- [Task requirements]:
Set down exactly the lines of the listing below, please, beginning with the first and ending with the line that holds "736px; overflow: hidden;".

- [Records for this task]:
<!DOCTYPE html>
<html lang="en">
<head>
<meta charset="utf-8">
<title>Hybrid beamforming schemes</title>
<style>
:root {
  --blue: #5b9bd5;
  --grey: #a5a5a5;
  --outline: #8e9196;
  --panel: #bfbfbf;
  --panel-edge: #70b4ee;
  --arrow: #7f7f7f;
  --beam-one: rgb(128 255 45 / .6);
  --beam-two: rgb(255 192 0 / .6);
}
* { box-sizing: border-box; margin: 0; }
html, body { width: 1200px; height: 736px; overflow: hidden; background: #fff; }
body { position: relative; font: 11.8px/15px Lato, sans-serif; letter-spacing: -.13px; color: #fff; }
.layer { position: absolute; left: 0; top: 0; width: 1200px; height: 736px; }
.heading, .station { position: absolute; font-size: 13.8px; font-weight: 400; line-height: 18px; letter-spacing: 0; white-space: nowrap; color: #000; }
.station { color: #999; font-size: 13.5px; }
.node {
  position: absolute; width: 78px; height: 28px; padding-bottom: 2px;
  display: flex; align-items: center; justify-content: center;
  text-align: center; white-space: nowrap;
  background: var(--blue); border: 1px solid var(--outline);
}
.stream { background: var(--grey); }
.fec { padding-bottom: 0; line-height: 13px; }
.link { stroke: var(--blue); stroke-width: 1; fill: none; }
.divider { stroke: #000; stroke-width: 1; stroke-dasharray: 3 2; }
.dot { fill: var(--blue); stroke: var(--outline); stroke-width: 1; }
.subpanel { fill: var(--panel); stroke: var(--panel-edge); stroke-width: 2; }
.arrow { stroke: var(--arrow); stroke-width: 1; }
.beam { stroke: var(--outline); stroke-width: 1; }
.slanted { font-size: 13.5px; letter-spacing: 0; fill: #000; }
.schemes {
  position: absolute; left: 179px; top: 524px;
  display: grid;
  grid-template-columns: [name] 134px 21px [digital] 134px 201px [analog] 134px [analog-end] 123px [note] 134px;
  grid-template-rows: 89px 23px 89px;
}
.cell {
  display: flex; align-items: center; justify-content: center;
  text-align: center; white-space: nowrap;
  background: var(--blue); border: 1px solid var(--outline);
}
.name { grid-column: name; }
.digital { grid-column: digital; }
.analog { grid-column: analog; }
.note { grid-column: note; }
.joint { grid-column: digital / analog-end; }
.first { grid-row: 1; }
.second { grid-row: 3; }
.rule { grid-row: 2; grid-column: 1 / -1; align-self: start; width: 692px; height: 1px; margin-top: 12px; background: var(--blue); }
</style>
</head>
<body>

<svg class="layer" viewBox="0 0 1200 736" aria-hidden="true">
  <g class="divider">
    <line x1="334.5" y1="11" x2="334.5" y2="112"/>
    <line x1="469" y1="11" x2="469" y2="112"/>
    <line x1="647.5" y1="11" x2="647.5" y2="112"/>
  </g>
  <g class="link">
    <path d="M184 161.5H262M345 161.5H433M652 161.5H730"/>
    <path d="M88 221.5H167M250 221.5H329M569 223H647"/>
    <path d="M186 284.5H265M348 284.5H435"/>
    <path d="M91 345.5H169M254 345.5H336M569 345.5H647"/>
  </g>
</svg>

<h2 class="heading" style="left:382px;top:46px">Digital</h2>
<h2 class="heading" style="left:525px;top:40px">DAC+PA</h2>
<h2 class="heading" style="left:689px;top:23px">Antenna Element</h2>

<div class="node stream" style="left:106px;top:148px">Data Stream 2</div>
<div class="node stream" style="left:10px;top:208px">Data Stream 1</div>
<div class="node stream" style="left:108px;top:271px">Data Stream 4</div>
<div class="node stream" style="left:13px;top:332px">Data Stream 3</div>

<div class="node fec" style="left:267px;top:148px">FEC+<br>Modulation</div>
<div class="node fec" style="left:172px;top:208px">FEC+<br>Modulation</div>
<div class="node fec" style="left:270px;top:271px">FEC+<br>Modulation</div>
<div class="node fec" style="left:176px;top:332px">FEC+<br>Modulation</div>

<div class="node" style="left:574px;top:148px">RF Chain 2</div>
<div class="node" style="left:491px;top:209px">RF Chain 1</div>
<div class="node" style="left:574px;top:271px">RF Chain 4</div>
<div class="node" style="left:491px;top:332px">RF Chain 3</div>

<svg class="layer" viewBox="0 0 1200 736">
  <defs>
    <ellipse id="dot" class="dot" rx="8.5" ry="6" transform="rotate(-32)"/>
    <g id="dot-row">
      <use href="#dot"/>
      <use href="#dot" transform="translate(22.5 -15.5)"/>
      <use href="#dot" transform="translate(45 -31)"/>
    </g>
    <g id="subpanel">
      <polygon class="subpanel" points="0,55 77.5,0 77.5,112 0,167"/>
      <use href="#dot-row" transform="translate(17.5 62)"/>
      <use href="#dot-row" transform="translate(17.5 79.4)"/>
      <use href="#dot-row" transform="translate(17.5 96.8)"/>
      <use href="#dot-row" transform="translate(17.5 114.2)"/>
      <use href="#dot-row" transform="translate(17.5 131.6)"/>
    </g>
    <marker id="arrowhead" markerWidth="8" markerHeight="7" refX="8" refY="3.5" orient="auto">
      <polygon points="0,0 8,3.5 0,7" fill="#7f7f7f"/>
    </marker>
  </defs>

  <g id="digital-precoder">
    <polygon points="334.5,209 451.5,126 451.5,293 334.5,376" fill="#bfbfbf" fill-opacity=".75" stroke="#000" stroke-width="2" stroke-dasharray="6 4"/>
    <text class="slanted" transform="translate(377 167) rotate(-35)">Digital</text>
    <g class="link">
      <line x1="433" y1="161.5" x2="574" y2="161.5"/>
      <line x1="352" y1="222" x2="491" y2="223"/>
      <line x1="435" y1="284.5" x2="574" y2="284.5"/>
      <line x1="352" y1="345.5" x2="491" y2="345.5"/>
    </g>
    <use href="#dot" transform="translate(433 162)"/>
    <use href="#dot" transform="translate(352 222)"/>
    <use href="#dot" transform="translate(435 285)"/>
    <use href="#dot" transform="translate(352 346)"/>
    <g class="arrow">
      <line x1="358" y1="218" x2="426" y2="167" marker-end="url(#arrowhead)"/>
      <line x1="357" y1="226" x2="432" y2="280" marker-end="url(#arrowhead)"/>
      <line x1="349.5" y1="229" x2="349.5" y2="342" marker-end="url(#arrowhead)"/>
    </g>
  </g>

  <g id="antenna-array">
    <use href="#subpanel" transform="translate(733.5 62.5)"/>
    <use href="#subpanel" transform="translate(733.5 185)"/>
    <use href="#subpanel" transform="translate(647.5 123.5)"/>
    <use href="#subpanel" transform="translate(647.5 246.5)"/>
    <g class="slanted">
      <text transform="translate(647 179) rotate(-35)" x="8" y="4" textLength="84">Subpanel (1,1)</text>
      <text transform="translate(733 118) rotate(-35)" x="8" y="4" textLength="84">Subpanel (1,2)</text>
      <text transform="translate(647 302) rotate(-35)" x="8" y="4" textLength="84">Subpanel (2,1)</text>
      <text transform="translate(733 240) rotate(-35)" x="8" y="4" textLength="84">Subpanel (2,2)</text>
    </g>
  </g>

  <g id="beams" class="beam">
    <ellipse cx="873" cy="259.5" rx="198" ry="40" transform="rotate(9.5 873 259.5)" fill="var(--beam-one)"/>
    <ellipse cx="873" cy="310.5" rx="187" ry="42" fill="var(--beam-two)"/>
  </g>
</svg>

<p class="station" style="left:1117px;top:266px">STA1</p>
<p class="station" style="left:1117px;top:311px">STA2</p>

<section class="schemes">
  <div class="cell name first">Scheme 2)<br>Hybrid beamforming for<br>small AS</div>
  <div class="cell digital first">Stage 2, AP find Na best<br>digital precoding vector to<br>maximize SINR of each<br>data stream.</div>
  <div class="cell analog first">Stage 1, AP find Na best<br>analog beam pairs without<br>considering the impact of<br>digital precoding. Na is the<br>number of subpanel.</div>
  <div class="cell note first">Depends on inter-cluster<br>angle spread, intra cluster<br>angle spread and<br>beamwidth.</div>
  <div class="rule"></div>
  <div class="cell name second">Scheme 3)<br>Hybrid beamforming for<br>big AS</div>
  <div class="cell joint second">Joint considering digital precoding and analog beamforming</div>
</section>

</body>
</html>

- [Exercise answer]:
<!DOCTYPE html>
<html lang="en">
<head>
<meta charset="utf-8">
<title>Hybrid beamforming schemes</title>
<style>
:root {
  --blue: #5b9bd5;
  --grey: #a5a5a5;
  --outline: #8e9196;
  --panel: #bfbfbf;
  --panel-edge: #70b4ee;
  --arrow: #7f7f7f;
  --beam-one: rgb(128 255 45 / .6);
  --beam-two: rgb(255 192 0 / .6);
}
* { box-sizing: border-box; margin: 0; }
html, body { width: 1200px; height: 736px; overflow: hidden; background: #fff; }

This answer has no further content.